Diva A-mei’s ‘rainbow products’ launched to support gay rights
Taiwanese pop diva A-mei (
) , a staunch supporter of same-sex marriage and other gay rights, has rolled out two “rainbow products” to support the gay community, ahead of an April concert marathon in Taipei.
One of the products is a rainbow towel printed with the word “Utopia,” while another is a handheld sign that can be used as a hand fan or a sign to rally for gay rights.
The design of the sign is being kept a surprise, but 12,000 of them, each priced at NT$100 (US$3.19), will be sold at the Taipei Arena, the venue of the “Utopia” concerts, beginning April 4, according to A-mei’s record label EMI.

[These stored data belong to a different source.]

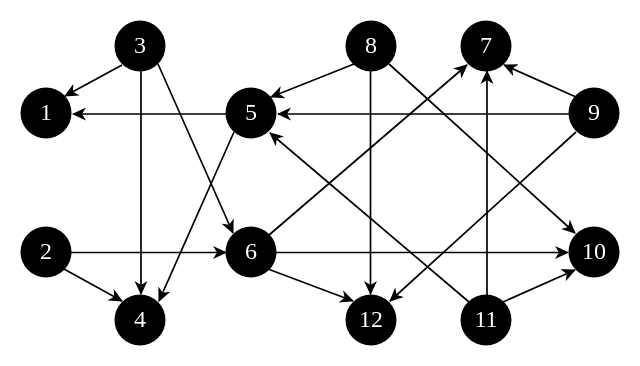
<!DOCTYPE html>
<html lang="en">
<head>
<meta charset="utf-8">
<title>Directed graph</title>
<style>
:root { --paper: #fff; --ink: #000; --label: #fff; --node-size: 51px; }
* { box-sizing: border-box; }
html, body { margin: 0; overflow: hidden; background: var(--paper); }
.graph { position: relative; width: 640px; height: 366px; overflow: hidden; background: var(--paper); }
.edges { position: absolute; inset: 0; display: block; }
.edges line { stroke: var(--ink); stroke-width: 1.7; marker-end: url(#arrow); }
.arrowhead { fill: var(--ink); }
.node {
  position: absolute; left: var(--x); top: var(--y);
  width: var(--node-size); height: var(--node-size);
  transform: translate(-50%, -50%);
  display: flex; align-items: center; justify-content: center;
  padding-bottom: 4px; border-radius: 50%;
  background: var(--ink); color: var(--label);
  font: 24px/1 "Liberation Serif", "Times New Roman", serif;
}
</style>
</head>
<body>
<main class="graph">
  <svg class="edges" width="640" height="366" viewBox="0 0 640 366" role="img" aria-label="Arrows between the numbered nodes">
    <defs>
      <marker id="arrow" markerUnits="userSpaceOnUse" markerWidth="15" markerHeight="14" refX="13" refY="7" orient="auto">
        <path class="arrowhead" d="M0 0.5 14 7 0 13.5 4 7Z"/>
      </marker>
    </defs>
    <line x1="122" y1="65" x2="65" y2="96"/>
    <line x1="141" y1="70" x2="141" y2="294"/>
    <line x1="158" y1="64" x2="233" y2="233"/>
    <line x1="228" y1="114" x2="73" y2="114"/>
    <line x1="234" y1="132" x2="159" y2="301"/>
    <line x1="71" y1="252.5" x2="226" y2="252.5"/>
    <line x1="64" y1="269" x2="122" y2="301"/>
    <line x1="354" y1="64" x2="271" y2="97"/>
    <line x1="370.5" y1="70" x2="370.5" y2="294"/>
    <line x1="389" y1="64" x2="575" y2="233"/>
    <line x1="569" y1="114" x2="278" y2="114"/>
    <line x1="576" y1="97" x2="504" y2="65"/>
    <line x1="576" y1="132" x2="390" y2="301"/>
    <line x1="269" y1="235" x2="467" y2="65"/>
    <line x1="276" y1="252.5" x2="568" y2="252.5"/>
    <line x1="268" y1="269" x2="353" y2="301"/>
    <line x1="469" y1="302" x2="270" y2="133"/>
    <line x1="487" y1="296" x2="487" y2="71"/>
    <line x1="503" y1="302" x2="575" y2="270"/>
  </svg>
  <div class="node" style="--x:46px;--y:113px">1</div>
  <div class="node" style="--x:46px;--y:252px">2</div>
  <div class="node" style="--x:140px;--y:46px">3</div>
  <div class="node" style="--x:140px;--y:320px">4</div>
  <div class="node" style="--x:251px;--y:113px">5</div>
  <div class="node" style="--x:251px;--y:252px">6</div>
  <div class="node" style="--x:486px;--y:46px">7</div>
  <div class="node" style="--x:371px;--y:46px">8</div>
  <div class="node" style="--x:594px;--y:113px">9</div>
  <div class="node" style="--x:594px;--y:252px">10</div>
  <div class="node" style="--x:486px;--y:320px">11</div>
  <div class="node" style="--x:371px;--y:320px">12</div>
</main>
</body>
</html>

After deducting the production costs, all proceeds of the sale of the signs will be donated to the Taiwan Alliance to Promote Civil Partnership Rights, EMI said.
For every towel sold, NT$10 will also be donated to the alliance, according to EMI. The towels are priced at NT$500 each and can be purchased at the Taipei Arena and at the Eslite Bookstore Wu Chang branch from April 4-15.

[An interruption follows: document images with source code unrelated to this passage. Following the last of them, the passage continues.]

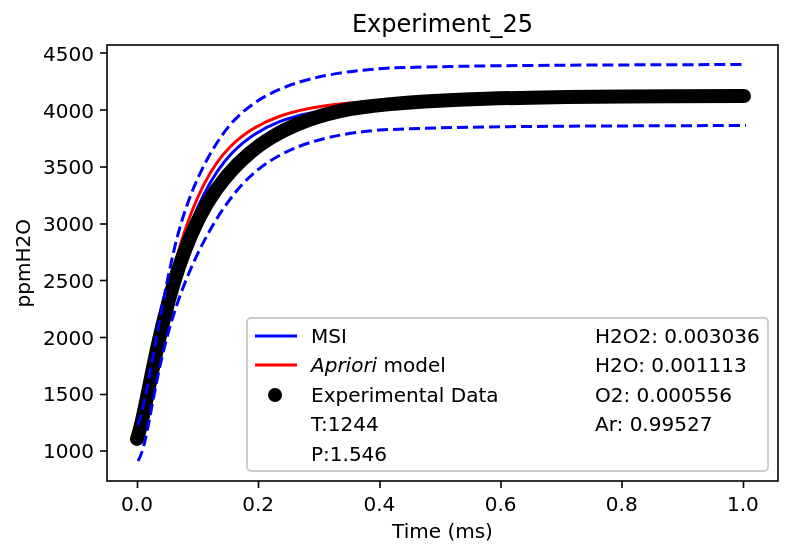
<!DOCTYPE html>
<html lang="en">
<head>
<meta charset="utf-8">
<title>Experiment_25</title>
<style>
:root { --ink: #000; --paper: #fff; --msi: #00f; --apriori: #f00; --legend-edge: #ccc; }
* { box-sizing: border-box; margin: 0; }
html, body { width: 800px; height: 557px; overflow: hidden; background: var(--paper); }
.chart {
  position: relative; width: 800px; height: 557px;
  display: grid;
  grid-template: 45px 436px 76px / 38px 69px 671px 22px;
  color: var(--ink);
  font: 20px/20px "DejaVu Sans", sans-serif;
}
.chart-title { grid-area: 1 / 3; padding-top: 9px; font-size: 24px; line-height: 30px; font-weight: 400; text-align: center; }
.y-label { grid-area: 2 / 1; place-self: center; writing-mode: vertical-rl; transform: rotate(180deg); margin-left: 8px; white-space: nowrap; }
.y-ticks { grid-area: 2 / 2; display: flex; flex-direction: column; justify-content: space-between; align-items: flex-end; padding: 0 13px 20px 0; margin-top: -1px; }
.x-axis { grid-area: 3 / 3; padding-top: 13px; }
.x-ticks { display: flex; justify-content: space-between; width: 666px; }
.x-ticks span { width: 60px; text-align: center; }
.x-label { margin-top: 7px; text-align: center; }
.plot { position: absolute; inset: 0; fill: none; }
.legend {
  position: absolute; left: 246px; top: 317px; width: 523px; height: 155px;
  display: grid; grid-template-columns: 284px 1fr;
  padding: 2px 0 0 7px;
  border: 2px solid var(--legend-edge); border-radius: 5px; background: var(--paper);
}
.legend ul { list-style: none; padding: 0; }
.legend li { display: flex; align-items: center; height: 29.5px; white-space: pre; }
.key { flex: none; width: 42px; height: 20px; margin-right: 14px; }
.conditions li:first-child { margin-left: 0; }
.composition { padding-left: 56px !important; }
</style>
</head>
<body>
<main class="chart">
  <h1 class="chart-title">Experiment_25</h1>
  <div class="y-label">ppmH2O</div>
  <div class="y-ticks">
    <span>4500</span><span>4000</span><span>3500</span><span>3000</span><span>2500</span><span>2000</span><span>1500</span><span>1000</span>
  </div>
  <div class="x-axis">
    <div class="x-ticks"><span>0.0</span><span>0.2</span><span>0.4</span><span>0.6</span><span>0.8</span><span>1.0</span></div>
    <p class="x-label">Time (ms)</p>
  </div>

  <svg class="plot" width="800" height="557" viewBox="0 0 800 557" role="img" aria-label="Water concentration rising over time to a plateau near 4100 ppm">
    <defs>
      <path id="x-tick" d="M0 481v7"/>
      <path id="y-tick" d="M107 0h-7"/>
    </defs>
    <g stroke-width="3" stroke-linecap="round">
      <path stroke="var(--msi)" d="M137 439C152 385 163 314 182 251C196 204 214 172 232 153C258 126 292 112 350 108C430 97 560 96 744 96"/>
      <path stroke="var(--apriori)" d="M137 439C152 385 162 306 181 243C195 197 211 166 230 147C257 120 292 108 350 103C430 97 560 96 744 96"/>
    </g>
    <path stroke="var(--ink)" stroke-width="14" stroke-linecap="round" stroke-linejoin="round" d="M137 439C144 420 151 370 164 319C177 266 193 222 216 190C245 149 285 121 350 109C412 99 520 96 744 96"/>
    <g stroke="var(--msi)" stroke-width="3" stroke-dasharray="11 5">
      <path d="M138 425C149 391 158 318 175 246C187 196 206 155 229 126C260 90 306 73 390 68C480 65 600 65 746 64.5"/>
      <path d="M138 461C147 447 151 400 165 345C179 289 203 235 231 198C262 156 306 136 380 130C460 126 590 126 746 125.5"/>
    </g>
    <g stroke="var(--ink)" stroke-width="1.6">
      <rect x="107" y="45" width="671" height="436"/>
      <use href="#x-tick" x="137.5"/><use href="#x-tick" x="258.5"/><use href="#x-tick" x="380"/><use href="#x-tick" x="501"/><use href="#x-tick" x="622"/><use href="#x-tick" x="743.5"/>
      <use href="#y-tick" y="53"/><use href="#y-tick" y="110"/><use href="#y-tick" y="167"/><use href="#y-tick" y="224"/><use href="#y-tick" y="280.5"/><use href="#y-tick" y="337.5"/><use href="#y-tick" y="394.5"/><use href="#y-tick" y="451"/>
    </g>
  </svg>

  <section class="legend" aria-label="Legend">
    <ul class="series">
      <li><svg class="key"><line x1="0" y1="10" x2="42" y2="10" stroke="var(--msi)" stroke-width="3"/></svg>MSI</li>
      <li><svg class="key"><line x1="0" y1="10" x2="42" y2="10" stroke="var(--apriori)" stroke-width="3"/></svg><i>Apriori</i> model</li>
      <li><svg class="key"><circle cx="20" cy="10" r="7" fill="var(--ink)"/></svg>Experimental Data</li>
      <li><span class="key"></span>T:1244</li>
      <li><span class="key"></span>P:1.546</li>
    </ul>
    <ul class="composition">
      <li>H2O2: 0.003036</li>
      <li>H2O: 0.001113</li>
      <li>O2: 0.000556</li>
      <li>Ar: 0.99527</li>
    </ul>
  </section>
</main>
</body>
</html>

Chien Chih- chieh, secretarygeneral of the alliance, said Wednesday that A- mei approached her group for the collaboration, adding that it is not the first time the pop diva has expressed support for gay rights.
Back in 2012, A-mei was the first Taiwanese celebrity to sign the alliance’s petition in support of a same-sex marriage bill in Taiwan, and in 2013, she held a free concert to support the legalization of such unions, covering the estimated NT$3 million (US$100,625) in costs from her own pocket, Chien noted.

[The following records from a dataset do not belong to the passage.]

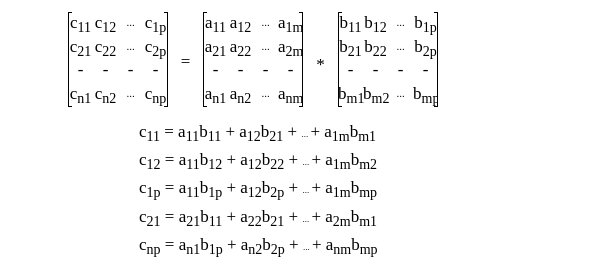
<!DOCTYPE html>
<html lang="en">
<head>
<meta charset="utf-8">
<title>Matrix multiplication</title>
<style>
:root { --ink: #000; --paper: #fff; }
* { box-sizing: border-box; margin: 0; padding: 0; }
body {
  width: 601px; height: 273px; overflow: hidden;
  background: var(--paper); color: var(--ink);
  font: 17px/21px "Liberation Serif", "Times New Roman", serif;
  white-space: nowrap;
}
sub { font-size: 14px; line-height: 0; vertical-align: -4px; }
.product { display: flex; height: 118px; padding: 12px 0 11px 68px; }
.matrix {
  position: relative; width: 100px; overflow: hidden;
  display: grid; grid-template-columns: repeat(4, 25px); grid-auto-rows: 23.6px;
  text-align: center;
}
.matrix::before, .matrix::after {
  content: ""; position: absolute; top: 0; bottom: 0; width: 3px;
  border: 1px solid var(--ink);
}
.matrix::before { left: 0; border-right: 0; }
.matrix::after { right: 0; border-left: 0; }
.matrix i { font-style: normal; font-size: 11px; }
.operator { width: 35px; padding-top: 39px; text-align: center; }
.times { padding-top: 42px; }
.expansion { list-style: none; padding-left: 139px; display: grid; grid-auto-rows: 28.2px; line-height: 27px; }
.expansion i { font-style: normal; font-size: 9px; line-height: 0; }
</style>
</head>
<body>
<section class="product">
  <div class="matrix">
    <span>c<sub>11</sub></span><span>c<sub>12</sub></span><i>...</i><span>c<sub>1p</sub></span>
    <span>c<sub>21</sub></span><span>c<sub>22</sub></span><i>...</i><span>c<sub>2p</sub></span>
    <span>-</span><span>-</span><span>-</span><span>-</span>
    <span>c<sub>n1</sub></span><span>c<sub>n2</sub></span><i>...</i><span>c<sub>np</sub></span>
  </div>
  <span class="operator">=</span>
  <div class="matrix">
    <span>a<sub>11</sub></span><span>a<sub>12</sub></span><i>...</i><span>a<sub>1m</sub></span>
    <span>a<sub>21</sub></span><span>a<sub>22</sub></span><i>...</i><span>a<sub>2m</sub></span>
    <span>-</span><span>-</span><span>-</span><span>-</span>
    <span>a<sub>n1</sub></span><span>a<sub>n2</sub></span><i>...</i><span>a<sub>nm</sub></span>
  </div>
  <span class="operator times">*</span>
  <div class="matrix">
    <span>b<sub>11</sub></span><span>b<sub>12</sub></span><i>...</i><span>b<sub>1p</sub></span>
    <span>b<sub>21</sub></span><span>b<sub>22</sub></span><i>...</i><span>b<sub>2p</sub></span>
    <span>-</span><span>-</span><span>-</span><span>-</span>
    <span>b<sub>m1</sub></span><span>b<sub>m2</sub></span><i>...</i><span>b<sub>mp</sub></span>
  </div>
</section>
<ul class="expansion">
  <li>c<sub>11</sub> = a<sub>11</sub>b<sub>11</sub> + a<sub>12</sub>b<sub>21</sub> + <i>... </i>+ a<sub>1m</sub>b<sub>m1</sub></li>
  <li>c<sub>12</sub> = a<sub>11</sub>b<sub>12</sub> + a<sub>12</sub>b<sub>22</sub> + <i>... </i>+ a<sub>1m</sub>b<sub>m2</sub></li>
  <li>c<sub>1p</sub> = a<sub>11</sub>b<sub>1p</sub> + a<sub>12</sub>b<sub>2p</sub> + <i>... </i>+ a<sub>1m</sub>b<sub>mp</sub></li>
  <li>c<sub>21</sub> = a<sub>21</sub>b<sub>11</sub> + a<sub>22</sub>b<sub>21</sub> + <i>... </i>+ a<sub>2m</sub>b<sub>m1</sub></li>
  <li>c<sub>np</sub> = a<sub>n1</sub>b<sub>1p</sub> + a<sub>n2</sub>b<sub>2p</sub> + <i>... </i>+ a<sub>nm</sub>b<sub>mp</sub></li>
</ul>
</body>
</html>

“We are very, very thankful to her. These actions are what makes her an extraordinary celebrity,” Chien said.
“If more public figures will speak up for equal marriage rights, as A-mei has done, they will encourage more people to speak up and it will influence public opinion,” she said.
The Taiwan public remains divided on the issue of samesex marriage. Although a samesex marriage bill cleared a first reading in the Legislative Yuan in 2013, it has been shelved since then, largely due to opposition from religious groups.